The long-awaited Disney+ TV adaptation of Rick Riordan’s bestselling young-adult series Percy Jackson and the Olympians is finally here. Fans of the beloved Greek mythology–inspired books, about a 12-year-old boy who is thrust into the middle of a long-standing conflict among the Greek pantheon after he finds out he’s the forbidden demigod son of Poseidon, have been waiting for a worthy screen adaptation since 2005, when the series’ first book was published.
They suffered through two cursed movies that failed to meet expectations of both the financial and fan variety. Now, with author Riordan having fought tooth and nail to be involved in the second adaptation attempt, fans are hoping they’ll finally receive the faithful series they deserve. Let me assuage the fears of all the Percyheads out there: The new show is the Percy Jackson we’ve been waiting for.
First, some ancient history: While no one can expect a screen translation of a novel to mirror its source material to a tee, fans of the series aren’t being dramatic when they say that the original films were a mess. Even Riordan has concurred: In 2018 the author published a statement summarizing his poor experience consulting on the production of the first film. He even included emails he had allegedly sent to the film’s producers in 2009, cautioning against aging up the cast, and criticizing the script.
None of his advice was heeded, as evidenced most clearly by the ages of the actors: Logan Lerman, playing Percy, was 17 when he filmed Percy Jackson & the Olympians: The Lightning Thief and 21 when he filmed its sequel, Percy Jackson: Sea of Monsters.
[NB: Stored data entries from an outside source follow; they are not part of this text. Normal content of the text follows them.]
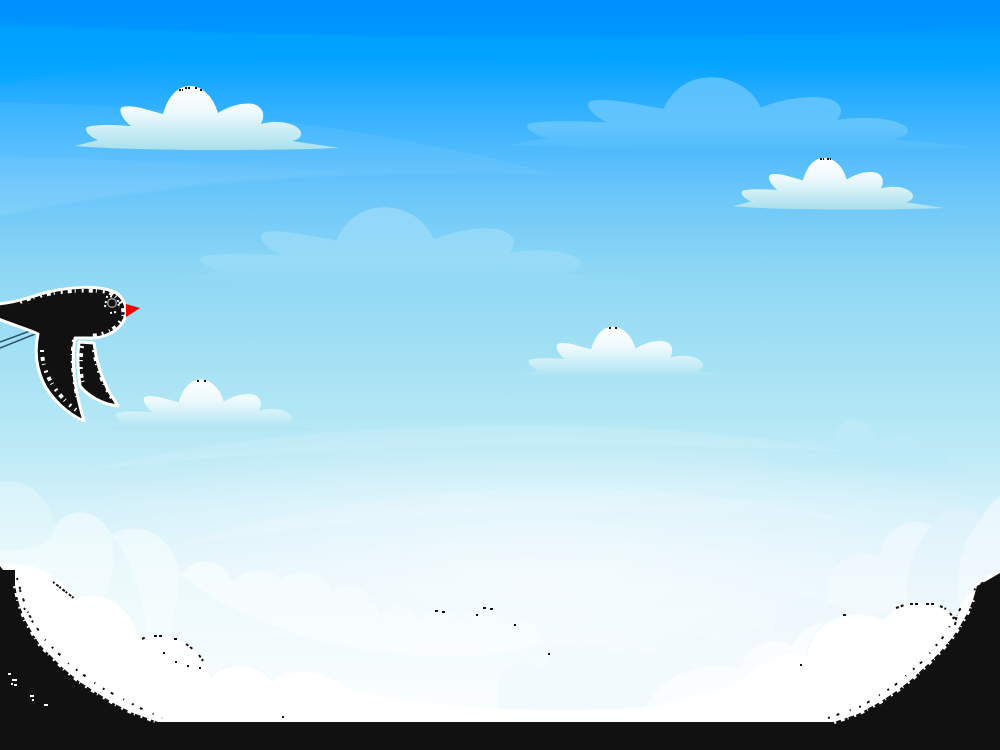
<!DOCTYPE html>
<html lang="en">
<head>
<meta charset="utf-8">
<title>Bird in a blue sky</title>
<style>
:root{--ink:#111;--white:#fff;--beak:#f00000;--mist:#d9f1fa;--haze:#eef9fd}
html,body{margin:0;width:1000px;height:750px;overflow:hidden;background:var(--ink)}
.sky-scene{display:block;width:1000px;height:750px}
.ink{fill:var(--ink)}
.white{fill:var(--white)}
.beak{fill:var(--beak)}
.specks{fill:none;stroke:var(--ink);stroke-width:2}
.crumbs{fill:none;stroke:var(--white);stroke-width:2}
.legs{fill:none;stroke:#2c5468;stroke-width:1.5}
.rim{stroke:var(--white);stroke-width:3;stroke-linejoin:round}
.ragged{stroke:var(--white);stroke-width:4;stroke-dasharray:2 5 4 3 1 6;fill:none}
</style>
</head>
<body>
<svg class="sky-scene" viewBox="0 0 1000 750" role="img" aria-label="A black bird flying past clouds in a blue sky">
<defs>
<linearGradient id="sky" x1="0" y1="0" x2="0" y2="1">
<stop offset="0" stop-color="#0092ff"/><stop offset=".08" stop-color="#00a2ff"/><stop offset=".14" stop-color="#2caeff"/><stop offset=".25" stop-color="#64c3fb"/><stop offset=".37" stop-color="#8dd7f4"/><stop offset=".52" stop-color="#a9e3f4"/><stop offset=".62" stop-color="#bceaf6"/><stop offset=".7" stop-color="#d4f1fa"/><stop offset=".8" stop-color="#e6f6fd"/><stop offset=".92" stop-color="#f2faff"/><stop offset="1" stop-color="#fff"/>
</linearGradient>
<radialGradient id="glow">
<stop offset="0" stop-color="#fff" stop-opacity=".6"/><stop offset="1" stop-color="#fff" stop-opacity="0"/>
</radialGradient>
<linearGradient id="cloud-fill" x1="0" y1="0" x2="0" y2="1">
<stop offset="0" stop-color="#fff"/><stop offset=".4" stop-color="#eef9fd"/><stop offset="1" stop-color="#a8e0ec"/>
</linearGradient>
<linearGradient id="cloud-fade" x1="0" y1="0" x2="0" y2="1">
<stop offset="0" stop-color="#fff"/><stop offset=".4" stop-color="#ecf9fd"/><stop offset=".9" stop-color="#b4e6f4"/><stop offset="1" stop-color="#a9e3f4" stop-opacity="0"/>
</linearGradient>
<linearGradient id="cloud-faint" x1="0" y1="0" x2="0" y2="1">
<stop offset="0" stop-color="#cfeefc" stop-opacity=".36"/><stop offset=".7" stop-color="#b8e8fa" stop-opacity=".3"/><stop offset="1" stop-color="#a9e3f4" stop-opacity=".05"/>
</linearGradient>
<linearGradient id="bank-back" x1="0" y1="0" x2="0" y2="1">
<stop offset="0" stop-color="#d6f3fa"/><stop offset=".35" stop-color="#eaf9fb"/><stop offset="1" stop-color="#fcfeff"/>
</linearGradient>
<linearGradient id="bank-right" x1="0" y1="0" x2="0" y2="1">
<stop offset="0" stop-color="#dcf2fa"/><stop offset=".5" stop-color="#eef8fd"/><stop offset="1" stop-color="#fafdff"/>
</linearGradient>
<path id="cloud" d="M75 146L98 140C88 136 84 130 87 127C98 124 115 125 131 126C122 119 118 110 122 107C132 104 148 110 163 114C168 96 178 86 190 86C203 86 214 98 218 113C232 104 250 101 258 106C265 111 264 118 261 124C280 119 298 124 301 132C302 137 298 140 292 141L340 148C260 151 140 151 75 146Z"/>
</defs>

<g id="background">
<rect width="1000" height="724" fill="url(#sky)"/>
<path d="M0 0H1000V27C700 42 300 38 0 22Z" fill="#008cff" opacity=".3"/>
<path d="M0 85C160 52 360 50 520 57C700 68 860 76 1000 67V38C650 44 300 38 0 25Z" fill="#00a6ff" opacity=".45"/>
<path d="M0 103C240 105 430 140 552 174C350 168 160 185 0 216Z" fill="#fff" opacity=".05"/>
<path d="M0 156C130 160 250 166 350 173C220 178 100 194 0 215Z" fill="#fff" opacity=".04"/>
<ellipse cx="540" cy="580" rx="520" ry="160" fill="url(#glow)"/>
<path d="M90 470C300 415 640 412 850 452C650 440 350 440 90 470Z" fill="#fff" opacity=".1"/>
<path d="M180 545C360 480 650 470 850 520C650 500 400 510 180 545Z" fill="#fff" opacity=".12"/>
</g>

<g id="clouds">
<use href="#cloud" fill="url(#cloud-faint)" transform="translate(375 -20) scale(1.77 1.13)"/>
<use href="#cloud" fill="url(#cloud-faint)" transform="translate(48 105) scale(1.77 1.19)"/>
<use href="#cloud" fill="url(#cloud-faint)" transform="translate(693 346) scale(.85)"/>
<use href="#cloud" fill="url(#cloud-fill)"/>
<use href="#cloud" fill="url(#cloud-fill)" transform="translate(673 88) scale(.797 .81)"/>
<use href="#cloud" fill="url(#cloud-fade)" transform="translate(459 257) scale(.81)"/>
<use href="#cloud" fill="url(#cloud-fade)" transform="translate(45 309) scale(.82)"/>
<path class="specks" d="M179 90h4m2-2h5m5 0h3m2 2h2M820 159h4m3 0h4M609 328h3m3 0h3M197 381h3m4 0h3" stroke-dasharray="2 1"/>
</g>

<g id="cloud-bank">
<path fill="url(#bank-right)" d="M500 724V682C495 662 518 652 536 668L548 656C552 642 568 640 580 652C588 641 606 641 614 656C630 646 644 648 652 657C660 632 692 625 714 642C738 630 755 626 770 632C777 600 808 592 828 602C822 572 846 546 880 556C884 525 912 515 932 526C942 505 968 505 981 519C986 508 993 500 1000 497V724Z"/>
<path fill="#fff" opacity=".3" d="M880 556C884 525 912 515 932 526C912 548 905 575 908 610C890 616 860 616 828 602C822 572 846 546 880 556Z"/>
<path fill="#fff" opacity=".3" d="M981 519C986 508 993 500 1000 497V590L960 610C955 570 962 540 981 519Z"/>
<path fill="url(#bank-back)" d="M0 482C28 476 48 498 56 525C72 504 101 510 111 535C145 516 176 542 180 575C198 553 225 560 232 582C246 568 270 567 281 580C298 566 325 573 332 592C352 578 374 590 380 618C390 602 410 603 420 621C430 606 450 607 460 623C473 604 498 602 508 626C524 617 540 624 542 643L562 724H0Z"/>
<path fill="#fff" opacity=".32" d="M56 525C72 504 101 510 111 535C118 570 108 600 90 620L0 570V550C30 552 52 545 56 525ZM111 535C145 516 176 542 180 575C178 610 170 640 150 655C145 610 135 560 111 535Z"/>
<path fill="#fff" opacity=".5" d="M180 575C198 553 225 560 232 582C246 568 270 567 281 580C298 566 325 573 332 592C352 578 374 590 380 618C390 602 410 603 420 621C430 606 450 607 460 623C473 604 498 602 508 626C524 617 540 624 542 643C470 670 290 660 180 575Z"/>
<path fill="#f2fafe" d="M498 684C502 660 528 658 540 669C550 652 572 655 580 663C596 646 624 650 634 666C648 646 672 650 690 664L730 724H498Z"/>
<path fill="#fafdff" d="M640 724C650 676 700 660 740 668C752 640 775 636 792 646C806 620 832 618 842 630L870 724Z"/>
<path class="white" d="M0 566C32 560 60 574 75 598C104 586 132 608 140 638C172 628 203 645 211 676C232 656 258 665 274 681C300 662 330 676 350 690C440 710 560 715 660 706C700 690 730 694 750 672C775 655 792 650 806 656C812 620 850 604 884 620C908 594 945 600 956 622C964 592 980 576 1000 572V724H0Z"/>
<path fill="none" stroke="#f1fafd" stroke-width="2" d="M75 598C104 586 132 608 140 638M140 638C172 628 203 645 211 676C232 656 258 665 274 681M806 656C812 620 850 604 884 620"/>
<path class="specks" d="M53 582l22 17" stroke-dasharray="2 2 3 1"/>
<path class="specks" d="M142 639l4-2m8-1h10m10 3h4m8 5l8 6m5 5l4 6M163 653h2m10 9h2m10 4h2m10 2h2M435 611h4m3 1h3M483 608h4m3 1h4M514 625h2m-40-10h2M548 654h2M843 615h5M896 608l8-3m6-1h10m6 0h8m6 2l6 3m4 4l4 6M955 625l2-10M800 665h2M282 717h2" stroke-dasharray="3 2"/>
</g>

<g id="dark-frame">
<path class="ink" d="M0 566L3 570H15V586L19 604L25 620L33 634L40 645L52 657L64 669L80 682L97 693L115 704L133 713L158 722H834L858 714L880 702L898 690L912 679L927 665L940 652L952 638L960 626L968 612L973 600L977 586L988 580L1000 573V750H0Z"/>
<path class="ragged" d="M15 586L19 604L25 620L33 634L40 645L52 657L64 669L80 682L97 693L115 704L133 713L158 722M834 722L858 714L880 702L898 690L912 679L927 665L940 652L952 638L960 626L968 612L973 600"/>
<path class="specks" stroke-dasharray="2 7 3 11 1 9" d="M20 590L30 618L46 641L70 665L100 687L140 708L162 718M828 718L862 706L894 686L924 660L944 636L962 606M17 578l4 14M24 608l10 14M974 590L986 580"/>
<path class="crumbs" d="M8 674h3m1 6h5m-6 4h2m17 12h4m-2 4h2m10 5h4m-34-20h3"/>
</g>

<g id="bird">
<path class="legs" d="M0 342L38 328M0 348L40 332"/>
<path class="ink rim" d="M-4 304C18 303 32 296 48 292C70 287 96 285 112 291C122 295 127 304 126 314C123 328 110 337 92 338L75 338C72 354 73 376 77 393C79 404 82 414 84 421C68 414 51 399 43 382C35 364 35 348 38 334C28 329 16 326 6 322L-4 318Z"/>
<path class="ink rim" d="M79 342L94 343C96 360 102 378 108 390L118 406C102 404 88 396 80 386C78 372 77 356 79 342Z"/>
<path class="ragged" d="M20 302C45 292 80 288 108 292C118 296 125 306 123 316C119 328 106 335 90 336M74 340C71 360 74 382 78 400M42 350C42 372 55 394 76 410M82 346C80 362 80 376 84 386M94 350C97 370 104 386 112 398"/>
<path class="crumbs" d="M106 297l8-1m4 4l1 8m-3 4l-6 1m-5-6l1-6" stroke-dasharray="2 2"/>
<circle cx="112" cy="303" r="5" fill="#8f9da3"/>
<circle class="ink" cx="112" cy="303" r="3.5"/>
<polygon class="beak" points="126,304 140,308 126,317"/>
</g>
</svg>
</body>
</html>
Alexandra Daddario, who played Percy’s love interest, Annabeth, was 22 when she starred in the first film.
Brandon T. Jackson, who played the satyr Grover—Percy’s best friend and sworn protector—was nearly a decade older than Lerman. Naturally, this aging up inspired a darker take on the story, a removal of much of the comedic levity, and the inclusion of not-so-kid-friendly language—all of which alienated the novels’ core audience.
Thankfully, Disney has learned from the mistakes of 20th Century Fox (which it acquired in 2019). With love to Lerman, who did the best he could with the material he was given, our Percy is finally here, in the form of Walker Scobell. Scobell, 14, is joined by Leah Sava Jeffries, also 14, and Aryan Simhadri, 17, who play Annabeth and Grover, respectively.
Not only are the actors the proper ages for their roles, but they also make up a more diverse ensemble than what’s represented in the books. (And to any of the fans who were angry about canonically blond Annabeth being played by a Black girl, I have to say: These characters are demigods.
Their parents are literally deities!) More importantly, they truly deliver the main trio’s personality traits: Percy is sarcastically humorous, Annabeth is headstrong and loyal to the point of hostility, and Grover is the lovable peacemaker of the three.
The rest of the ensemble is great as well—the character Luke (Charlie Bushnell), in particular, is given so much more room for development here than in the movies, in a way that does justice to his journey in the books. Fans will also be glad to know that the plot has been left blessedly intact, at least judging from the four episodes made available to the press.
So far, the show closely follows the order of the first book’s events. Scenes and storylines that were left out of the film—presumably for the sake of time, although the movie also bafflingly made up a whole new side quest about pearls owned by the goddess Persephone—are present.
Riordan’s intricate plot, which unfolds over the course of six book installments, is well suited to television, a medium that, by nature, allows for slower, more detailed storytelling. None of this is to say that an adaptation can’t make changes to or improve upon its source material, but in the case of Percy Jackson, it seems wise to finally give the fans what they’ve been clamoring for.
The journey of the entire series traverses some of the most complex years of one’s life: age 12 to 16. Normal kids go through puberty; Percy has to deal with that and make a decision that will either save or destroy the world. His youth is important: It underscores the gravity of the fact that these children are being roped into what becomes an actual supernatural war.
Sure, Percy Jackson is a fun adventure with whimsy out the wazoo, but it’s also about adulthood, friendship, loyalty, and morality, as all the best coming-of-age stories are. A lot was riding on this adaptation—not just fans’ sky-high expectations, but also Disney’s next big bet on a franchise.
The new series certainly isn’t perfect, but it succeeds in shaking off the specter of the earlier films; in a touching gesture, Lerman himself left Scobell a message of support and encouragement, from one Percy to another, as Scobell starts his journey down the hard road of embodying a character so beloved by (very loud, very opinionated) fans. Above all, 2023’s Percy Jackson and the Olympians promises to be faithful—and, coming from a longtime Riordan hive member, that’s the best thing it can be.